The reasoning behind your argument comes from the case of People v. King (COA No. 08CA1123) which deals with the requirements that must be met before a police officer can strip search you.

What happened in This Case:

Police entered a hotel room and found no drugs.  They found drug paraphernalia and began looking for drugs.  After finding no drugs, they required the defendant to strip and searched his body.  They found drugs in him.

The Legal Issue that the Court had to Decide:

In that case, the question that the court had to decide was whether a strip search is allowed when the police officers do not have a reason to believe that contraband was on the person.

The Decision of the Court Regarding the Law:

In this case, the court found that the police action was unconstitutional.  In this situation, the police cannot strip search a person and, if they do, any evidence that is found will not be allowed to come into court.  For an officer to be allowed to strip search a person, he must have Reasonable suspicion that the person has drugs in him, prior to conducting the search.

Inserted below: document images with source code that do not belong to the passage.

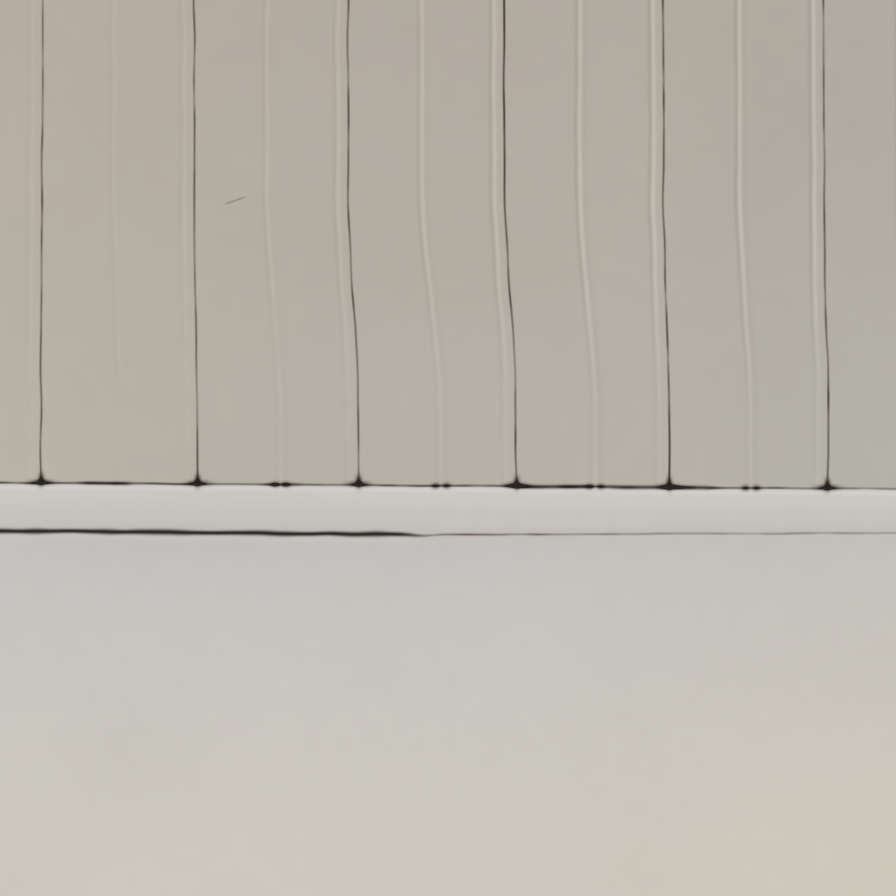
A Shadertoy shader for this texture:

```glsl
// Pale panelled wall with dark seams above a narrow ledge and a smooth plain base.
#define SEAM_PITCH 0.1745
#define SEAM_START 0.047
#define SEAM_WIDTH 0.0013
#define RIDGE_GAIN 0.055
#define GRAIN 0.010
#define WALL_TOP vec3(0.698, 0.669, 0.628)
#define WALL_LOW vec3(0.712, 0.693, 0.652)
#define BASE_TOP vec3(0.775, 0.768, 0.752)
#define BASE_LOW vec3(0.800, 0.783, 0.742)
#define LEDGE vec3(0.775, 0.763, 0.743)
#define GRIME vec3(0.14, 0.12, 0.11)

float hash(vec2 p) {
    vec3 q = fract(vec3(p.xyx) * 0.1031);
    q += dot(q, q.yzx + 33.33);
    return fract((q.x + q.y) * q.z);
}

float noise(vec2 p) {
    vec2 i = floor(p), f = fract(p);
    f = f * f * (3.0 - 2.0 * f);
    return mix(mix(hash(i), hash(i + vec2(1, 0)), f.x),
               mix(hash(i + vec2(0, 1)), hash(i + vec2(1, 1)), f.x), f.y);
}

// Soft line profile, never thinner than a pixel.
float stroke(float d, float w) {
    float s = max(w, 0.7 / iResolution.y);
    return exp(-d * d / (s * s)) * min(1.0, w / s);
}

float band(float a, float b, float soft, float x) {
    return smoothstep(a - soft, a + soft, x) * (1.0 - smoothstep(b - soft, b + soft, x));
}

// Horizontal place of seam k; the seams lean and kink on their way down.
float seamX(float k, float isMid, float y) {
    float top = SEAM_START + SEAM_PITCH * k - 0.008 * sin(0.6283 * k) - 0.004 * isMid;
    float low = SEAM_START + (SEAM_PITCH + 0.0012) * k
              + 0.003 * cos(1.7 * (k - 2.5)) + 0.003 * isMid;
    float kink = 1.0 - smoothstep(0.53, 0.80, y);
    return mix(top, low, kink) + 0.0016 * (noise(vec2(y * 22.0, k * 7.0)) - 0.5);
}

float lipY(float x) {
    return 0.4613 - 0.0070 * x + 0.0008 * (noise(vec2(x * 30.0, 4.0)) - 0.5);
}

float footY(float x) {
    float dip = 0.0016 * exp(-pow((x - 0.472) / 0.016, 2.0));
    return 0.4072 - 0.0036 * smoothstep(0.0, 0.5, x) + 0.0015 * smoothstep(0.6, 1.0, x)
         - dip + 0.0010 * (noise(vec2(x * 38.0, 9.0)) - 0.5);
}

vec3 wallColor(vec2 p) {
    vec3 c = mix(WALL_LOW, WALL_TOP, smoothstep(0.45, 1.0, p.y));
    c += vec3(0.012, 0.008, 0.004) * (1.0 - smoothstep(0.0, 0.4, p.x));
    c += vec3(-0.006, 0.002, 0.002) * smoothstep(0.55, 1.0, p.x);
    float upper = mix(0.25, 1.0, smoothstep(0.50, 0.78, p.y));
    float right = smoothstep(0.1, 0.75, p.x);

    for (int i = 0; i < 12; i++) {
        float k = 0.5 * float(i), isMid = float(i & 1);
        float d = p.x - seamX(k, isMid, p.y);
        float lit = RIDGE_GAIN * upper * mix(0.25, 1.0, right);
        // Raised edge: beside each open seam, on top of each closed one.
        float e = d + 0.011 * (1.0 - isMid);
        c += lit * (stroke(e, 0.0024) - 0.7 * stroke(e + 0.0045, 0.0022));
        c -= 0.014 * isMid * right * stroke(d - 0.005, 0.003);
        // Open seam: broken dark hairline.
        float wear = 0.30 + 0.48 * noise(vec2(p.y * 45.0, k * 13.0 + 2.0));
        wear += 0.30 * exp(-pow((k - 3.0) / 0.6, 2.0)) * smoothstep(0.70, 0.8, p.y);
        wear += 0.18 * smoothstep(2.5, 4.0, k) * (1.0 - smoothstep(0.5, 0.72, p.y));
        c = mix(c, vec3(0.27, 0.24, 0.21), (1.0 - isMid) * min(wear, 0.95) * stroke(d, SEAM_WIDTH));
    }

    // Short slanted scratch.
    vec2 s = p - vec2(0.262, 0.776);
    c -= 0.13 * stroke(s.y - 0.35 * s.x, 0.0011) * band(-0.010, 0.011, 0.004, s.x);
    return c;
}

// Dirt along the top of the ledge, gathered at the foot of every seam.
float lipGrime(vec2 p) {
    float dy = p.y - lipY(p.x);
    float smear = band(0.09, 0.15, 0.012, p.x) * 0.4 + band(0.30, 0.335, 0.01, p.x) * 0.4
                + band(0.565, 0.66, 0.01, p.x) * 0.6 + band(0.675, 0.795, 0.01, p.x) * 0.65;
    float thin = mix(0.55, 0.35, smoothstep(0.85, 0.96, p.x));
    float g = stroke(dy, 0.0014 + 0.0012 * smear)
            * (thin + 0.6 * smear) * (0.7 + 0.5 * noise(vec2(p.x * 60.0, 1.0)));
    for (int i = 0; i < 11; i++) {
        float k = 0.5 * float(i), isMid = float(i & 1);
        float dx = p.x - seamX(k, isMid, 0.46);
        float pile = stroke(dx, 0.011) * stroke(dy - 0.001, 0.0030)
                   + stroke(dx, 0.0032) * stroke(dy - 0.004, 0.0065);
        float spots = stroke(abs(dx) - 0.006, 0.0045) * stroke(dy, 0.0032);
        g += mix(0.9 * pile, 0.65 * spots * smoothstep(0.3, 1.5, k), isMid);
    }
    return min(g, 0.95);
}

void mainImage(out vec4 fragColor, in vec2 fragCoord) {
    vec2 p = fragCoord / iResolution.xy;
    float lip = lipY(p.x), foot = footY(p.x), aa = 1.0 / iResolution.y;

    // Base: cool under the ledge, warmer toward the lower right.
    vec3 base = mix(BASE_LOW, BASE_TOP, smoothstep(0.0, 0.40, p.y));
    base += vec3(0.004, 0.0, -0.010) * smoothstep(0.5, 1.0, p.x);
    base -= 0.018 * exp(-max(foot - p.y, 0.0) / 0.05);

    // Ledge: bright rim, soft rounding above the foot.
    float h = clamp((p.y - foot) / (lip - foot), 0.0, 1.0);
    vec3 ledge = LEDGE + 0.022 * smoothstep(0.3, 0.85, h) - 0.022 * (1.0 - smoothstep(0.0, 0.3, h));
    ledge += 0.025 * stroke(p.y - lip + 0.005, 0.0025);

    vec3 c = mix(base, ledge, smoothstep(foot - aa, foot + aa, p.y));
    c = mix(c, wallColor(p), smoothstep(lip - aa, lip + aa, p.y));
    c = mix(c, GRIME, lipGrime(p));

    // Foot line: heavy at the left, a faint worn trace at the right.
    float heavy = 1.0 - smoothstep(0.44, 0.485, p.x);
    float rough = noise(vec2(p.x * 50.0, 17.0));
    float trace = mix(0.62, 0.38, smoothstep(0.53, 0.75, p.x)) * (0.6 + 0.6 * rough);
    float footLine = stroke(p.y - foot, mix(0.0014, 0.0021 + 0.0009 * rough, heavy));
    c = mix(c, mix(vec3(0.34, 0.28, 0.28), GRIME, heavy), footLine * mix(trace, 0.93, heavy));
    c += 0.018 * stroke(p.y - foot + 0.006, 0.003) * heavy;

    c += GRAIN * (noise(p * 7.0) + 0.5 * noise(p * 60.0) - 0.75);
    fragColor = vec4(c, 1.0);
}
```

How Previous Court Decisions can Affect your Case:

When a court is making decisions in your case, they will look at how other courts have decided similar issues.  As such, if the facts of your case are similar to a case in the past, you can look at the past case to get a good idea of how a court should rule in your case.  If you have questions about whether People v. King applies to your case, you should contact a Colorado Criminal Attorney immediately.

The information in this post is for informational purposes only and should not be construed as legal advice or as the creation of an attorney-client relationship. For legal advice, please contact an Attorney.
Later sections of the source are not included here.